Query for Comms System Engineer

Discussion in 'Royal Signals' started by PoleGoal, Jul 3, 2009.

Welcome to the Army Rumour Service, ARRSE

The UK's largest and busiest UNofficial military website.

The heart of the site is the forum area, including:

  1. Hi Guys,

    My 18 year old son is finishing college this month and is looking for a career in the forces. The Army appeals to him the most (especially the Royal Signals) and he has visited his local AFCO a few times (but without me).

    He wants to be a Communication Systems Engineer and I've read various bits of info about the job but still feel abit lost on it all. Doing that job, where would he usually be (when deployed)? Would he be going out with patrols?

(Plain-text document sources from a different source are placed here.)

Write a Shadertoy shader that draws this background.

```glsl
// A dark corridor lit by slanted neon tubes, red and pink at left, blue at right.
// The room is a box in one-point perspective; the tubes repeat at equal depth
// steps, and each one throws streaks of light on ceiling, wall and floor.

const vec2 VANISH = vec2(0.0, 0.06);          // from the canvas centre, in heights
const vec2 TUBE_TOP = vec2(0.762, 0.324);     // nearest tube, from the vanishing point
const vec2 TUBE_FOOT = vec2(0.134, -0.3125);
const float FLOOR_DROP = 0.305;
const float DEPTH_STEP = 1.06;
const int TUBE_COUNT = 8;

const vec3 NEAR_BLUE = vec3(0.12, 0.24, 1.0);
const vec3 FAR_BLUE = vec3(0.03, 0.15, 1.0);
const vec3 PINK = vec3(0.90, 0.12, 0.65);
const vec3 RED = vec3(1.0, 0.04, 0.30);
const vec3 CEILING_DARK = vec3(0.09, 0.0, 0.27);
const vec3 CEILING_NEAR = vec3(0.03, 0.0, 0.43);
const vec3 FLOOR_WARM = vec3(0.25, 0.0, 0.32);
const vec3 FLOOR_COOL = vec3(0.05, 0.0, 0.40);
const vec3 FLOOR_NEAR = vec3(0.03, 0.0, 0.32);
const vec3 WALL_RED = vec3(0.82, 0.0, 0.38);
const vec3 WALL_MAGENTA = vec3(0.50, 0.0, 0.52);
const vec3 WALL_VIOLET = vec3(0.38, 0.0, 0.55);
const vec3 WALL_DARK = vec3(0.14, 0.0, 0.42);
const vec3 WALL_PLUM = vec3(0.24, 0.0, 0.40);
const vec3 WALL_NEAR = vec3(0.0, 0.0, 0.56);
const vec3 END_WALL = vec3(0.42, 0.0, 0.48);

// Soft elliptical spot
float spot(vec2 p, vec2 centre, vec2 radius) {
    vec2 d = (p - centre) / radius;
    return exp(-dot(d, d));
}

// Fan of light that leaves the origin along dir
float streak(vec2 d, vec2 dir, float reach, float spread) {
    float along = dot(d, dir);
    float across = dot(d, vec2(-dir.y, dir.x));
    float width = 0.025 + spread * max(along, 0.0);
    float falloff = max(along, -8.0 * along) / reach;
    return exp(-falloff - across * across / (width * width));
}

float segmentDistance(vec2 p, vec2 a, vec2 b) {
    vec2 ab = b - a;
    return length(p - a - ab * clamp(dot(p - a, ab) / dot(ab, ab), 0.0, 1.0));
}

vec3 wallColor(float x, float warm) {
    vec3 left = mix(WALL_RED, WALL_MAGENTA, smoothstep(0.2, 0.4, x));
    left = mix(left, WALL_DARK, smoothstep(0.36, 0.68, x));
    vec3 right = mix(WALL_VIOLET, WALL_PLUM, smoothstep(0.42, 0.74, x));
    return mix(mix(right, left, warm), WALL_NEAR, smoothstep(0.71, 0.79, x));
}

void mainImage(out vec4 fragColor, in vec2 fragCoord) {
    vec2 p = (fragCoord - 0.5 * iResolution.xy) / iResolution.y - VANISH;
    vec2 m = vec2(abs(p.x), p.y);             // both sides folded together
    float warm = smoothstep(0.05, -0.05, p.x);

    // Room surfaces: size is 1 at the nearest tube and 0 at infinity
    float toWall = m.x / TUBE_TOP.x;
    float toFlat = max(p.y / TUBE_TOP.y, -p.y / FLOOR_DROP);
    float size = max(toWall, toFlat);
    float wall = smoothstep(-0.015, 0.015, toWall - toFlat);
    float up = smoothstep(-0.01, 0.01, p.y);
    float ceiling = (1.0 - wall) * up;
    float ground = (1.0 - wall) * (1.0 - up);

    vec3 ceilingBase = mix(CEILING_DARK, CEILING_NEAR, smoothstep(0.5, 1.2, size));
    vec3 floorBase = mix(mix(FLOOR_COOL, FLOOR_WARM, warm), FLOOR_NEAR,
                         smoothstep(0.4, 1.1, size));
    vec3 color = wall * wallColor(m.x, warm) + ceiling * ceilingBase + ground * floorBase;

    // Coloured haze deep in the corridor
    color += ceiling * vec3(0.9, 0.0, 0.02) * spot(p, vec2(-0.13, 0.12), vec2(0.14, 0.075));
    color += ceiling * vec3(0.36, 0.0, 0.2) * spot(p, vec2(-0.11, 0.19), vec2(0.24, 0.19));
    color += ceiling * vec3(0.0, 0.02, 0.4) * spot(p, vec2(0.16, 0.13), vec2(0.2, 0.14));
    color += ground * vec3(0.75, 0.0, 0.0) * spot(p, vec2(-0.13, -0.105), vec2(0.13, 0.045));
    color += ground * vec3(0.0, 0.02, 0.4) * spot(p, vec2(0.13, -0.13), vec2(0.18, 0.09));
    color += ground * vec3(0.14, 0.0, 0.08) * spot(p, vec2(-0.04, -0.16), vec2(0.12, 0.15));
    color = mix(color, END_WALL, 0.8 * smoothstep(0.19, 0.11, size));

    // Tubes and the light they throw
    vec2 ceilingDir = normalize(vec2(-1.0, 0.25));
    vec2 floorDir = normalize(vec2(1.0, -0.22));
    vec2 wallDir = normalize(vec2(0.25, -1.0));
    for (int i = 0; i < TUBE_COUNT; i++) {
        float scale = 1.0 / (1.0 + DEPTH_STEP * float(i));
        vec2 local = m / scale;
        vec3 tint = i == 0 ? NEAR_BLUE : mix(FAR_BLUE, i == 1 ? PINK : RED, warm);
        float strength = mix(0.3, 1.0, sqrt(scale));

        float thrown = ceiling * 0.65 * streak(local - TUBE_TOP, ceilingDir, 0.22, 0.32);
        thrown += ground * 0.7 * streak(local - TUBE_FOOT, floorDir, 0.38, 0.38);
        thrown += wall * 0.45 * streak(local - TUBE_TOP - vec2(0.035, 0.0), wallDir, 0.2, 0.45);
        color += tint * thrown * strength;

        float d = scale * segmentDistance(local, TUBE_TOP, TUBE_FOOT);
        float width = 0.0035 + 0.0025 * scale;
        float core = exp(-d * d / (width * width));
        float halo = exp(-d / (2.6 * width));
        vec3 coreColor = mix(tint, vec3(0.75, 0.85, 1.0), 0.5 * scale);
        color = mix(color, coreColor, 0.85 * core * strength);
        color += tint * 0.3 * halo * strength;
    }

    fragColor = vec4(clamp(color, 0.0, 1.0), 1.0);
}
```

    He hasn't talked much about that with me and he says he "doesn't care about the danger as it's a part of the job" - a typical male. :roll: Me being a loving mother, I just want to know what he may be going through while he's out there. I want to know how dangerous that job is.

    Hope to hear from some serving R.Sigs boys soon,

  2. Considering you're his mother, you seem to know a lot about abbreviations (R. Sigs/ AFCO for example) and your post has a general air of knowledge about it.

    A particularily well read mother perhaps?

    I smell a rat..... but then I'm paranoid, apparently.
  3. Not really fella, R. Sigs is not the correct abbreviation at all (it is R SIGNALS), so your hypothesis might need to be tweaked somewhat. And the AFCO send out all their documentation to prospective soldiers, so I would expect parents to read it.

    PoleGoal, the Comms Sys Engineer is not normally expected to be on foot patrols as part of the primary job, but the fact is that these days everyone deployed in nasty places will inevitably end up exposed to a certain level of risk. In all likelihood, your son will statistically be far safer than our infantry colleagues whose job it is to "close with and kill the enemy", but it would be unrealistic to expect that he will do a whole tour inside the wire. Plus, as a young man with adrenalin coursing through his veins, he wouldn't want to. The majority of the job is usually spent running around like a blue-arsed fly trying to keep communications equipment working.
  4. ROGER!!! Or breaking them when they are already running perfect!
  5. Harsh but fair! :twisted:
  6. I joined up at 16 as a tech (now CS Engineer, much as i dislike it) and after 10 and a half years I do not regret my decision one bit. I love the job and the training and quals I have gained are worth a fair amount. If you want your son to get a decent edumication like what i did then it's a good solid move.

    If he joins now he'll be in training for approximately a year and a half, get his driving license (one less thing you'll have to shell out for) and then he'll get sent to his first unit. The wage is good and promtion is still fairly rapid (although it has slowed down in recent years). Depending on his unit depends on what job he'll do. When he deploys on ops the chances of him being on actual patrol are slim. However depending on where he goes he may be expected to move between sites.

    The life of a tech on Ops can be quite frustrating. For one you never have any problems during normal times but if it's gonna go wrong it'll happen at 4 in the morning. Secondly there are large periods of time when bugger all happens then sods law dictates everything goes wrong at once. To get on as a Tech a sense of humour is a must! On top of that Techs tend to be on the recieving end of a large amount of banter from the rest of the corps (Jealousy maybe?)

    If he's a bright lad with a solid head screwed on then he'll do fine. As a parent then all you can do is support him. My parents backed my decision fully (mainly because it got me out of the house and they didnt have to pay for further education) and I know that made my first few years considerably easier.